Combine ¾ cup of the sugar, flour, salt and the cream and beat until smooth. Peel and core the apples, cut them in schnitz [slices] and arrange prettily and closely in the pastry shell. Pour the cream mixture over the apples. [Grandma's method was slightly different; she mixed the dry ingredients and sprinkled most of them in the bottom of the crust; added the apples; and then said to “pour just enough milk so you can see it coming up over the apples.”] Mix the remaining ¼ cup sugar with the cinnamon and sprinkle over the top. Bake at 425 degrees for 10 minutes, turn heat to 350 degress and bake half an hour till the apples are soft and the filling is set. Watch it. [I assume Edna meant to watch it in case it burns, but my mom reminded me that you should also watch this kind of pie because it has a tendency to bubble over a bit and make a sticky mess in the oven. She recommends putting a cookie pan or foil underneath to catch any drips.]

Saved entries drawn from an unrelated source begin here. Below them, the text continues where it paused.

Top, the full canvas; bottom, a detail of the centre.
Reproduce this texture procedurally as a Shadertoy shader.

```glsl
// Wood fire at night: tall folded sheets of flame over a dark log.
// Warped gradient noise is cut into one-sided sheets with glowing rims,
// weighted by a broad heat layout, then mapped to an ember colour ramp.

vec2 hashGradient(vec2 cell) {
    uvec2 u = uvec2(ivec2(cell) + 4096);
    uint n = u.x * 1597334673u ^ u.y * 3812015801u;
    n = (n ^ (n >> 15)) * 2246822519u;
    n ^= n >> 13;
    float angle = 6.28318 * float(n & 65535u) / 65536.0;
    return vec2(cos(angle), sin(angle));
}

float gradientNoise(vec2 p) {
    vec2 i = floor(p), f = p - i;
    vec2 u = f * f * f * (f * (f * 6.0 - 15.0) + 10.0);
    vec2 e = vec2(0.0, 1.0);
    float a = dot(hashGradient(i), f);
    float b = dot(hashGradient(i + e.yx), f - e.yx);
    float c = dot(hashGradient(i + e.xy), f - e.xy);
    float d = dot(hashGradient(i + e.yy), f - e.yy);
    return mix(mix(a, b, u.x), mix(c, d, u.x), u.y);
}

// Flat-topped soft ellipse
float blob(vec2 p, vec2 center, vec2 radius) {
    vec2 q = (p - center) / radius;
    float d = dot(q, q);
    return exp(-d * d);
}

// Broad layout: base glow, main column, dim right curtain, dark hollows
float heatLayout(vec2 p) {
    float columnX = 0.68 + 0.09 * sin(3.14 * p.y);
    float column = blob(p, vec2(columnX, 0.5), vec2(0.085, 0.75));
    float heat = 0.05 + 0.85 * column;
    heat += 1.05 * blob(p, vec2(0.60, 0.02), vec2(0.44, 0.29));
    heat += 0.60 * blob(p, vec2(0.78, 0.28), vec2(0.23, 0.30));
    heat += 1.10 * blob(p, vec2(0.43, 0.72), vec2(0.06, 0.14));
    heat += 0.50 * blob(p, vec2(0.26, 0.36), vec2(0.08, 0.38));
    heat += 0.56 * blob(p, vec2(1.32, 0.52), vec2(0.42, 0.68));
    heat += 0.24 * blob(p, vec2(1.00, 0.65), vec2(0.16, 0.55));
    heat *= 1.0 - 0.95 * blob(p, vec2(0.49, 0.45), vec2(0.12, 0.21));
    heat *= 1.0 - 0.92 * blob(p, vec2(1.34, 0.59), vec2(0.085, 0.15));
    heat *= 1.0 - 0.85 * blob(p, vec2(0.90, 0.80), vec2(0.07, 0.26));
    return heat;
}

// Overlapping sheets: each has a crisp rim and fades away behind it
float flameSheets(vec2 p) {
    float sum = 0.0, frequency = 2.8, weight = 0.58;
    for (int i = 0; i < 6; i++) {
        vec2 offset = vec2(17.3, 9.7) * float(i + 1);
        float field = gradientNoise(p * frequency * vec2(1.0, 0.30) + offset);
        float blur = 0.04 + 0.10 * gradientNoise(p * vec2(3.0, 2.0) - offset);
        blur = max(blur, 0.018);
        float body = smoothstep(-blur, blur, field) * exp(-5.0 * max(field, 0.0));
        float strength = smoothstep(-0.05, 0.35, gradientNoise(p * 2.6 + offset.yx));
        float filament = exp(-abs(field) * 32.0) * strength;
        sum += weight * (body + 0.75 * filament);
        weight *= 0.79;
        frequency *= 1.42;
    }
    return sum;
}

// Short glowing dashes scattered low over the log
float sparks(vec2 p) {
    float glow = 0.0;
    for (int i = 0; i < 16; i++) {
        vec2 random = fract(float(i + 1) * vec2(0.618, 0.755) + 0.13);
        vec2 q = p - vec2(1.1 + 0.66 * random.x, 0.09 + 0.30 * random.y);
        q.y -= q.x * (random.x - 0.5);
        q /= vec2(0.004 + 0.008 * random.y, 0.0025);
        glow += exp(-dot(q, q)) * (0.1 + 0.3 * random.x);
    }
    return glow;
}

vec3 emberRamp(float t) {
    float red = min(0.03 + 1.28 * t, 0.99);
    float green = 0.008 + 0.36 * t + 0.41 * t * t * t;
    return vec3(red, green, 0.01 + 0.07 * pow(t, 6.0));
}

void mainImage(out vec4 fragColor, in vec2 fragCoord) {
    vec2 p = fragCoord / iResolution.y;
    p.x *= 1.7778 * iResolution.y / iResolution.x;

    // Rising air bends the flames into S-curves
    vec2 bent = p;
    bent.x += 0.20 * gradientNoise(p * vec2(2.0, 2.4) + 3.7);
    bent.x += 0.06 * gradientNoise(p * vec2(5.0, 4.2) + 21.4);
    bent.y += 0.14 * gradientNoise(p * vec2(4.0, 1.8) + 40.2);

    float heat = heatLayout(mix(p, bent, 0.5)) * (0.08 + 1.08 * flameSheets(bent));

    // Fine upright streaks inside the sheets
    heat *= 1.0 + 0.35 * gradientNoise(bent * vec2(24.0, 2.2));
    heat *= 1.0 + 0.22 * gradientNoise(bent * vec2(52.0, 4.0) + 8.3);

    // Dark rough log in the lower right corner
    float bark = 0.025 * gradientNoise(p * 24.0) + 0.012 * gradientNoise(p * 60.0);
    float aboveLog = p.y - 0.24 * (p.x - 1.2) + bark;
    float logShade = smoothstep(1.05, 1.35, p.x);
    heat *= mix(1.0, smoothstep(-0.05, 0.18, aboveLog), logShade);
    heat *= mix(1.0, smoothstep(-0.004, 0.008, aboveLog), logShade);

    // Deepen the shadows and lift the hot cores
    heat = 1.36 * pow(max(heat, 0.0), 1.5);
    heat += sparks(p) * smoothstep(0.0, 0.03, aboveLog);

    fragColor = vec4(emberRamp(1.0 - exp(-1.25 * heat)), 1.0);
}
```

Cream-and-Crumb Schnitz Pie
“If you want to have it both ways [cream and crumbs], try this one.”
Pastry for one-crust, 9-inch pie
Enough apples to fill up the pie shell
1 cup brown sugar
3 tbsp. butter
1/3 cup flour
2/3 cup cream—sweet, sour, or turning
¾ tsp. cinnamon
Mix butter, sugar and flour into crumbs. Sprinkle half in the bottom of the shell. Peel and core the apples, cut them in schnitz and arrange them on top of the crumbs. Mix half the remaining crumbs with the cream and pour the mixture over the apples. Finally, mix the cinnamon with the rest of the crumbs and sprinkle these over the top. Bake at 425 degrees for 10 minutes, then at 350 degrees for about half an hour. WOW!
I met Edna Staebler once or twice at book signings, but it wasn’t until 2002 that I wrote to let her know how much her cookbooks had meant to me. I was delighted when she wrote back, in a note that sounded like she was still very much herself—“at almost 97.”
“3:44 a.m., Nov. 22. Thanks for your wonderful letter about my Schmecks books—it is so enthusiastic and well expressed. Twelve hours ago I had a molar extracted, it is very painful and I can’t sleep—your mention of hingle potpie and all the other things you enjoy makes me hungry. I’ll be sipping nothing but soup for awhile—Fortunately I have friends who kindly bring me some they have made & frozen.
“Keep eating well as long as you can. At almost 97 I must be more cautious—but I’m lucky and [grateful?], & will eat heartily when the tooth heals.
“Sorry to tell you all this.
I just read your letter over again, it makes me feel better to think of all those good things to eat. Maybe in a few days----Edna Staebler.”